Collected data
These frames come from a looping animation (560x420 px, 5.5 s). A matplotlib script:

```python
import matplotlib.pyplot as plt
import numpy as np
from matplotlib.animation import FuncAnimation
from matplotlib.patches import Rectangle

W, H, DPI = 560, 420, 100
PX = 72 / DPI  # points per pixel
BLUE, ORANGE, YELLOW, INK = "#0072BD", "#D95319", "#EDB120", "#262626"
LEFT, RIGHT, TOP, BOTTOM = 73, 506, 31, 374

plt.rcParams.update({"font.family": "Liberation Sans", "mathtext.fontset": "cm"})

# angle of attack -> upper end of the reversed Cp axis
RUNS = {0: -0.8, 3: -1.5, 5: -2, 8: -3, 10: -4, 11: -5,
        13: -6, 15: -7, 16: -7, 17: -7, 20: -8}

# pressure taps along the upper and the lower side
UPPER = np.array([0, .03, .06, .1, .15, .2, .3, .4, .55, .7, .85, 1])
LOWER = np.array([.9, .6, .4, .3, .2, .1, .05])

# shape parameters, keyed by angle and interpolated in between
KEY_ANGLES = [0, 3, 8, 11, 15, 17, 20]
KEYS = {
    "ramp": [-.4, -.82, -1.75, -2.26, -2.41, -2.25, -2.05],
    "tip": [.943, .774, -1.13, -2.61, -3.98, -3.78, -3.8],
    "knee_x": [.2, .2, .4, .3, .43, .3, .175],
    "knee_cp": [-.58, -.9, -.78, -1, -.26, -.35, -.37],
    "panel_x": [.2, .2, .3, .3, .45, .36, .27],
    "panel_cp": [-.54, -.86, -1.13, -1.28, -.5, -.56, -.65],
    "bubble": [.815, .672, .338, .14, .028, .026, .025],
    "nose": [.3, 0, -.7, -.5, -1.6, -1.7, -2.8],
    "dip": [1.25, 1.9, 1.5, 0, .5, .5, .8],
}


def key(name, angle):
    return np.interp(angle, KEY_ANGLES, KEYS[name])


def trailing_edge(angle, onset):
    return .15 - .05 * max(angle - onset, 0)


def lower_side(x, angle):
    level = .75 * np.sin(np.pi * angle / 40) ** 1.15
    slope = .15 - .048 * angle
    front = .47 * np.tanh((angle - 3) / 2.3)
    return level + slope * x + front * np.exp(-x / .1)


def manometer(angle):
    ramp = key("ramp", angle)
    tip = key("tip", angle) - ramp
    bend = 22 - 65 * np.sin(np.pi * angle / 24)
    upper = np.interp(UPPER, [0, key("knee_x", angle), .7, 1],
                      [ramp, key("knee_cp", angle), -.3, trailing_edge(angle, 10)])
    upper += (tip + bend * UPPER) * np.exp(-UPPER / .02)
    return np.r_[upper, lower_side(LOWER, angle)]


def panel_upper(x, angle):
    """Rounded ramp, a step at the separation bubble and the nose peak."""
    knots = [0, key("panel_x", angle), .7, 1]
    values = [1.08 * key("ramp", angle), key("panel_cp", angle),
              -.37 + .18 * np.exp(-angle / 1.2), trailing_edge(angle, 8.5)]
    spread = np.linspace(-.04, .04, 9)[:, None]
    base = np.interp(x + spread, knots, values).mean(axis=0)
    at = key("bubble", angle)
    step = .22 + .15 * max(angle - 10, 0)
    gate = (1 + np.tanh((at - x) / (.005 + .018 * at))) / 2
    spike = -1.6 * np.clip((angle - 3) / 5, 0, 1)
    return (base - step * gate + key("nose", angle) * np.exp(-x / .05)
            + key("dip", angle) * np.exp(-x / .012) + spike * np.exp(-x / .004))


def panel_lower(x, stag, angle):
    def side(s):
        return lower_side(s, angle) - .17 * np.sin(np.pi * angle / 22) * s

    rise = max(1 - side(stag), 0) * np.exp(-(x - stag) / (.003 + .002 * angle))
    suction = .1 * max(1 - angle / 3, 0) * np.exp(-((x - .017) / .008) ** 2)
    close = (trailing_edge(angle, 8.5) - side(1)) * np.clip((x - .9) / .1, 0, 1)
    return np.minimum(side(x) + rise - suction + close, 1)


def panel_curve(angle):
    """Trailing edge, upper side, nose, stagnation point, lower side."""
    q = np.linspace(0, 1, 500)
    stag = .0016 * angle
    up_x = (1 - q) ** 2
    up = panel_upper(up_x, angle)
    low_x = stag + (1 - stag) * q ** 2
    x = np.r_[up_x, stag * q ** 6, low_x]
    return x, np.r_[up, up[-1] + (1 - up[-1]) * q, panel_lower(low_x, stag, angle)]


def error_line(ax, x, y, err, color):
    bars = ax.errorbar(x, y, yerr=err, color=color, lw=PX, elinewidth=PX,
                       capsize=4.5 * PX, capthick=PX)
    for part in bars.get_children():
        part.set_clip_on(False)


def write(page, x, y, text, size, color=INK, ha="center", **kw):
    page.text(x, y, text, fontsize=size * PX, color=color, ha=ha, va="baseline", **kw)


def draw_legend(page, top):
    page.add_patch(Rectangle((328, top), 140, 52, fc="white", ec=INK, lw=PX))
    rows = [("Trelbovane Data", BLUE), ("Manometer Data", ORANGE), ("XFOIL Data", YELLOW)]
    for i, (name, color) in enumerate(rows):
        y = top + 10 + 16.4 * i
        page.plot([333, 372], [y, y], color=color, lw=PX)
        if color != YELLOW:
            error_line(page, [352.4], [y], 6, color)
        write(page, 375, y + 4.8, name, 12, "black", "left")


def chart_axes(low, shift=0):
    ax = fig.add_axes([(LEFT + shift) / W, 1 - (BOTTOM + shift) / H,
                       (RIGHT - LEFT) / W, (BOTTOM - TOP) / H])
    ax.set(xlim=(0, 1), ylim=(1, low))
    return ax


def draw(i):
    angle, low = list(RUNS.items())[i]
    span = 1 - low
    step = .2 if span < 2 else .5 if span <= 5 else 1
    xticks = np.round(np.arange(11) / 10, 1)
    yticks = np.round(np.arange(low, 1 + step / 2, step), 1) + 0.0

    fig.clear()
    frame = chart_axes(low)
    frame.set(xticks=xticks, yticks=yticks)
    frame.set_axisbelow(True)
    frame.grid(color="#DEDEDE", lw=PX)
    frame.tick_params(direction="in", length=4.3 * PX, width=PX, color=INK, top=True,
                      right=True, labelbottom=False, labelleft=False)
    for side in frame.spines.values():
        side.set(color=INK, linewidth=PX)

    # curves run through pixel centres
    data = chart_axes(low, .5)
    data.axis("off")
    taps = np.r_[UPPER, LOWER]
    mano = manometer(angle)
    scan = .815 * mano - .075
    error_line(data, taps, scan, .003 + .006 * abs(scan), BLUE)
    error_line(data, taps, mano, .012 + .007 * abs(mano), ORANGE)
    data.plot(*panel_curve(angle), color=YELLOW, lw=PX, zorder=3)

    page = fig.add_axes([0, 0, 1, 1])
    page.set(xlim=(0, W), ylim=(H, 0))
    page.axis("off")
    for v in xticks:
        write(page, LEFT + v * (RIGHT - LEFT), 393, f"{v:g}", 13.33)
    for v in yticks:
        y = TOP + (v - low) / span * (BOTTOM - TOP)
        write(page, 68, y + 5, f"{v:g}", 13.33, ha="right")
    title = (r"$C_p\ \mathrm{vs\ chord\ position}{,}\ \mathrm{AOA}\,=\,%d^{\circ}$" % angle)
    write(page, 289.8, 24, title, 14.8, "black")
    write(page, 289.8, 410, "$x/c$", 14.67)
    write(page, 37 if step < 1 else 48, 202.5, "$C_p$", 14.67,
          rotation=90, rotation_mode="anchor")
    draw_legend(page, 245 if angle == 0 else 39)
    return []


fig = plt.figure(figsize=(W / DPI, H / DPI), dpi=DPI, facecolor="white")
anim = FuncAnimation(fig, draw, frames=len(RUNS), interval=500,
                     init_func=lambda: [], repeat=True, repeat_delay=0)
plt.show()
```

• **Work required**: If a line in the entries above contains the word "import", copy it.

• **Result below**:
import matplotlib.pyplot as plt
import numpy as np
from matplotlib.animation import FuncAnimation
from matplotlib.patches import Rectangle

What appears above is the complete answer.